At any rate, we finally get up onto Revelstoke and find that it rained down low but mid-mountain and above and received a few centimeters of snow. It was surprisingly good for how tracked out it looked from afar. We did not explore very far from groomed runs but I would say overall it was a solid day of skiing.

Apres and food scene there, the Village Idiot was a fun skiers spot worth visiting. On Mondays they do "Vid-iotes" and 5 people compete entering their Gopro, iPhone, Red Camera footage to win $100 at the bar based on the audience cheers.

Day 4: Halcyon Hot Springs

Anyone who knows me knows my feelings towards hot springs. They are boring. So boring. What do you do in them?

We, or I should say she, wanted to have a rest day from skiing and that was planned from the beginning. I said I would do a hot springs or two and we ended up only doing one and it was Halcyon. I think we were there for about an hour and a half and I can actually say it was a great time. The vibe was much different from our local hot springs. Halcyon has got mellow music going, a beautiful facility, a cold/hot/warm tubs and to clinch, it snowed while we were there. It was so peaceful that I actually relaxed/fell asleep while sitting in the warm tub watching snow flakes paint the trees in the background.

Ferry from Revy to Nelson

I would do that again.

Day 5: RED Mountain

We arrived in Nelson the day before, very relaxed, and were ready to get going and checkout RED Mountain in Rossland, about an hour and fifteen away. The scenery around Nelson/Rossland was different from Revy, Rogers Pass and Golden. It was much more treed and rolling hills. Beautiful in it's own, unique way, something I noticed about every area that we saw.

We arrived at RED Mountain with minimal snow fall. We had hoped and based on weather forecasts for more. The storm(s) kept getting downgraded, but, what the hell, we are in Canada we are still going to have a good time. I wanted to go to RED to ride the cat. I have done it before but she has never and for $10 ($7) per ride, we had to. We did two laps on the cat and found maybe 2" of fresh snow on concrete. Not exaggerating there, the base had turned to concrete-hard due to the previous day's rain. Low angle skiing was fantastic but anything steeper than 30 degrees your edges were like scrapping against the street.

Day 6: Whitewater

We were clinging to the edge with one finger trying to find some decent snow. It snowed all night in [Nelson] town but maybe 4 centimeters had actually accumulated at Whitewater. It was, again, dust on concrete. We had brought our touring gear as I knew we could find some mellow shots around Whitewater. The terrain there was just made for touring. The resort is two chairs, one south and one north that do not go to summits. So from the chairs, you can continue up, around, to the sides. It was a huge expansive area where they could add more chairs but I appreciate the fact that they don't. We took the Silver King Chair up to SK Ridge to find something, anything, worth skiing. There was plenty of terrain worth skiing but the limited snow really hampered any idea of getting powder shots. The sight seeing was great though, at least. We were probably up there, walking around for about 2 hours or so before dropping back into the resort. Snow was meh, but we expected that after getting so little snow.
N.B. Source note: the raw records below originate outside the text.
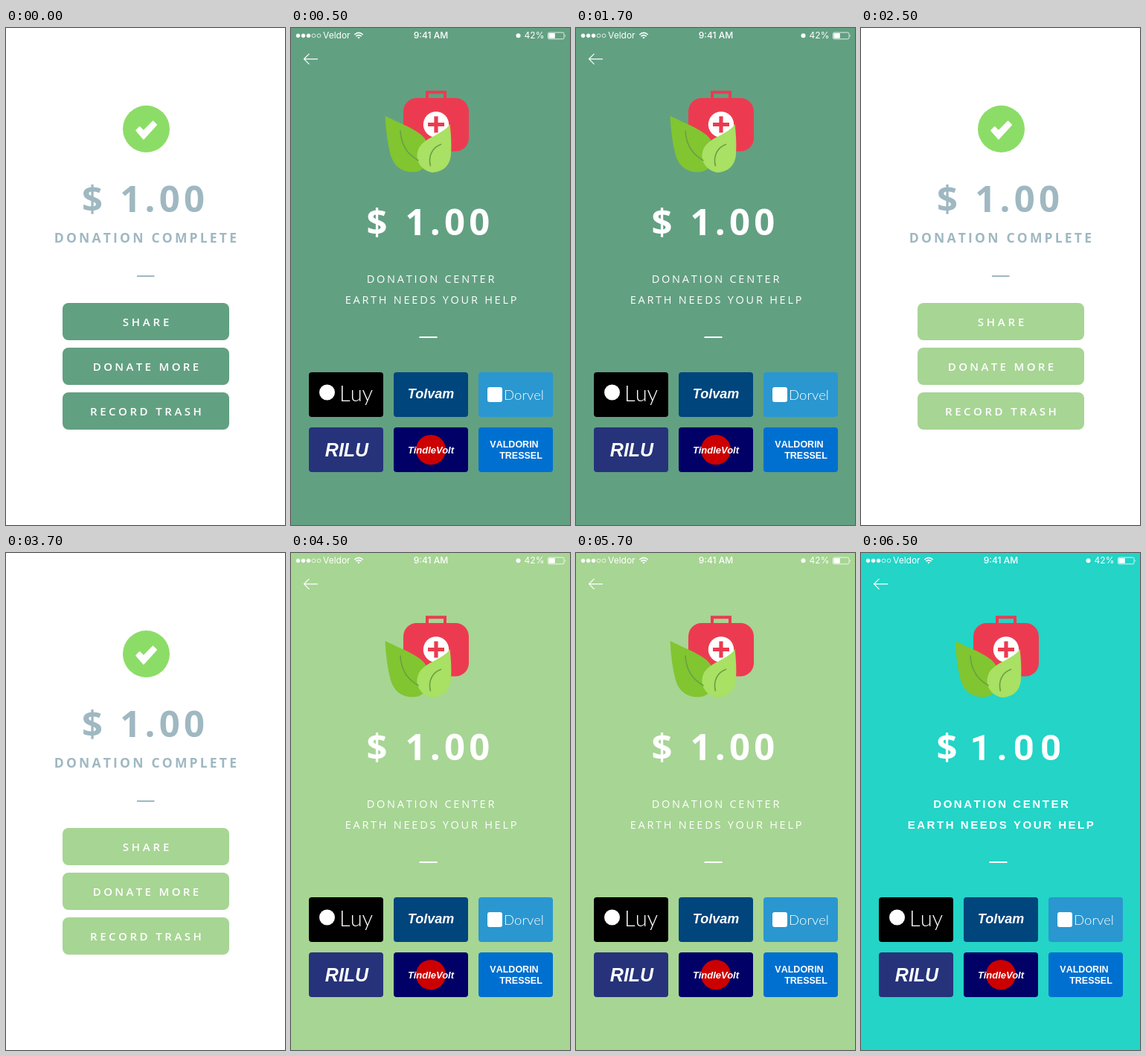
These frames come from a looping animation (375x667 px, 8 s). An HTML page:

```html
<!DOCTYPE html>
<html lang="en">
<head>
<meta charset="utf-8">
<title>Donation screens</title>
<style>
  html, body { margin: 0; width: 100%; height: 100%; overflow: hidden; background: #fff; }
  svg { display: block; width: 100%; height: 100%; }
  text { font-family: "Open Sans", "Noto Sans", sans-serif; font-kerning: none; fill: #fff; }
  .mid { text-anchor: middle; }
  .bar text { font: 400 12px Inter, Roboto, sans-serif; }
  .bar .clock { font-weight: 500; }
  .price { font-size: 49px; font-weight: 700; letter-spacing: 5.3px; }
  .grey, .grey text { fill: #9fb8c1; }
  .label { font-size: 15px; font-weight: 600; }
  .title { font-size: 14.5px; font-weight: 500; letter-spacing: 2.75px; }
  .round text { font-family: "Liberation Sans", Arial, sans-serif; font-weight: 700; }
  .round .title { font-size: 15px; letter-spacing: 2.55px; }
  .round .digits { font-family: Roboto, sans-serif; font-size: 49px; letter-spacing: 8px; }
  .slant { font: italic 700 16px "Liberation Sans", Arial, sans-serif; }
  .thin { font-family: Lato, "Open Sans", sans-serif; font-weight: 300; }
</style>
</head>
<body>
<svg viewBox="0 0 375 667" preserveAspectRatio="none">
  <g id="done">
    <rect width="375" height="667" fill="#fff"/>
    <circle cx="188.5" cy="135.5" r="31.5" fill="#8cdd67"/>
    <path d="M175 137.5l4.7-4.7 5.2 5.2 12.6-12.8 4.7 4.7-17.3 19z" fill="#fff" stroke="#fff" stroke-width="1.6" stroke-linejoin="round"/>
    <g class="grey">
      <text class="price" x="102" y="247" xml:space="preserve">$ 1.00</text>
      <text class="mid" x="189" y="288.3" font-size="17.5" font-weight="700" letter-spacing="3.2">DONATION COMPLETE</text>
      <rect x="176" y="332" width="23.5" height="2"/>
    </g>
    <g id="buttons"></g>
  </g>

  <g id="pay">
    <rect id="back" width="375" height="667"/>
    <g class="bar">
      <g id="signal" stroke="#fff" stroke-width=".8"></g>
      <text x="43" y="14.3">Veldor</text>
      <g fill="none" stroke="#fff" stroke-width="1.6">
        <path d="M85.3 9Q91 3.8 96.7 9M87.3 11.2Q91 7.9 94.7 11.2"/>
        <path d="M89.2 12.6Q91 11.2 92.8 12.6L91 14.6z" fill="#fff" stroke="none"/>
      </g>
      <text class="clock mid" x="188" y="14.3">9:41 AM</text>
      <circle cx="305.5" cy="10.3" r="3" fill="#fff"/>
      <text class="mid" x="327" y="14.3">42%</text>
      <rect x="345.5" y="6" width="21.5" height="8.8" rx="1.8" fill="none" stroke="#fff" stroke-width=".8"/>
      <path d="M346.5 7h8.3v6.8h-8.3zM368 9q1.6 1.4 0 2.8z" fill="#fff"/>
    </g>
    <path d="M36 41.6H18M24.5 34.6L17.5 41.6L24.5 48.6" fill="none" stroke="#fff" stroke-width="1.3"/>

    <path d="M183 97V86.3H207V97" fill="none" stroke="#ec3b50" stroke-width="4"/>
    <rect x="151" y="94" width="88" height="71.5" rx="18" fill="#ec3b50"/>
    <circle cx="195" cy="129.5" r="17.2" fill="#fff"/>
    <path d="M184 129.5h22M195 118.5v22" stroke="#ec3b50" stroke-width="5.2"/>
    <path d="M126.5 118Q128 149 134 171C139 187 151 195 168 193C186 190 190 166 181 150C174 138 151 130 126.5 118Z" fill="#81c530"/>
    <path d="M213.5 129C205 143 180 146 172 161C165 175 173 191 190 194C205 193 214 184 215 170C216 155 215 142 213.5 129Z" fill="#a8e163"/>
    <g fill="none" stroke="#6a9f45" stroke-width="1.6">
      <path d="M147 137.5Q148 165 171.5 178"/>
      <path d="M202 156C190 160 184 172 187.5 185.5"/>
    </g>

    <text class="price" x="101.5" y="277.5">$</text>
    <g id="plain">
      <text class="price" x="153.4" y="277.5">1.00</text>
      <text class="title mid" x="188.9" y="342.1">DONATION CENTER</text>
      <text class="title mid" x="189.4" y="370.1">EARTH NEEDS YOUR HELP</text>
    </g>
    <g id="bold" class="round">
      <text class="digits" x="146.5" y="277.5">1.00</text>
      <text class="title mid" x="189.3" y="342.2">DONATION CENTER</text>
      <text class="title mid" x="189" y="370.2">EARTH NEEDS YOUR HELP</text>
    </g>
    <rect x="172.5" y="414" width="24" height="2" fill="#fff"/>

    <g id="cards"></g>
    <circle cx="48.5" cy="489" r="10.5" fill="#fff"/>
    <text class="thin" x="65" y="500.5" font-size="29">Luy</text>
    <text class="slant mid" x="188" y="497" style="font-size:18px">Tolvam</text>
    <rect x="264" y="482" width="20" height="20" rx="3" fill="#fff"/>
    <text class="thin" x="286" y="498.5" font-size="18.5">Dorvel</text>
    <text class="slant mid" x="75" y="575" style="font-size:25px">RILU</text>
    <circle cx="188" cy="566" r="20" fill="#cc0000"/>
    <text class="slant mid" x="188" y="570.5" style="font-size:13px">TindleVolt</text>
    <g class="round" font-size="12.5">
      <text class="mid" x="300" y="563">VALDORIN</text>
      <text class="mid" x="309" y="577.5">TRESSEL</text>
    </g>
  </g>
</svg>
<script>
const $ = id => document.getElementById(id);

function add(parent, name, attrs, text = "") {
  const el = document.createElementNS("http://www.w3.org/2000/svg", name);
  for (const key in attrs) el.setAttribute(key, attrs[key]);
  el.textContent = text;
  parent.append(el);
}

const buttons = [["SHARE", 3.8], ["DONATE MORE", 3.35], ["RECORD TRASH", 3.5]];
buttons.forEach(([label, gap], i) => {
  const y = 369 + i * 60;
  add($("buttons"), "rect", { x: 76, y, width: 224, height: 50, rx: 8 });
  add($("buttons"), "text", {
    class: "label mid", x: 188 + gap / 2, y: y + 31, "letter-spacing": gap
  }, label);
});

for (let i = 0; i < 5; i++) {
  add($("signal"), "circle", { cx: 9.5 + i * 7, cy: 10.3, r: 2.4, fill: i < 3 ? "#fff" : "none" });
}

const cardColors = ["#000", "#00457c", "#2a97d0", "#26337a", "#000066", "#0070d0"];
cardColors.forEach((fill, i) => add($("cards"), "rect", {
  x: 24 + (i % 3) * 114, y: i < 3 ? 462 : 536, width: 100, height: 60, rx: 4, fill
}));

// start time, screen, theme colour, rounded lettering
const loop = 8000;
const steps = [
  [0, "done", "#62a082"],
  [500, "pay", "#62a082"],
  [2500, "done", "#a7d594"],
  [4500, "pay", "#a7d594"],
  [6500, "pay", "#23d4c7", true]
];

const show = (id, on) => { $(id).style.display = on ? "" : "none"; };
const start = performance.now();
let current;

function draw(now) {
  const t = Math.max(0, now - start) % loop;
  const step = steps.findLast(s => s[0] <= t);
  if (step !== current) {
    const [, screen, color, rounded] = current = step;
    show("done", screen === "done");
    show("pay", screen === "pay");
    show("plain", !rounded);
    show("bold", rounded);
    $("buttons").setAttribute("fill", color);
    $("back").setAttribute("fill", color);
  }
  requestAnimationFrame(draw);
}
draw(start);
</script>
</body>
</html>
```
We capped our trip with a fancy dinner to Marzanos. Great food there, as this is a future reference to myself if I get back up to Nelson.

Day 7: Drive home
We had intended on staying another day but with the lack of snow in BC and the storms rolling through our home turf, we left a day early. People have asked me how the trip was and even though it was not the true "Powder Highway" as the marketing claims, it was still one of the more memorable trips I have taken. I cannot wait to get back up there, especially to ski Rogers Pass. I would love to see Whitewater on a powder day or RED or hell, any of them really. I will be back, probably sooner than I think while writing this.

Oh and it took 3 extra hours to get home, another 15 hour drive. Still worth it!

You Might Also Like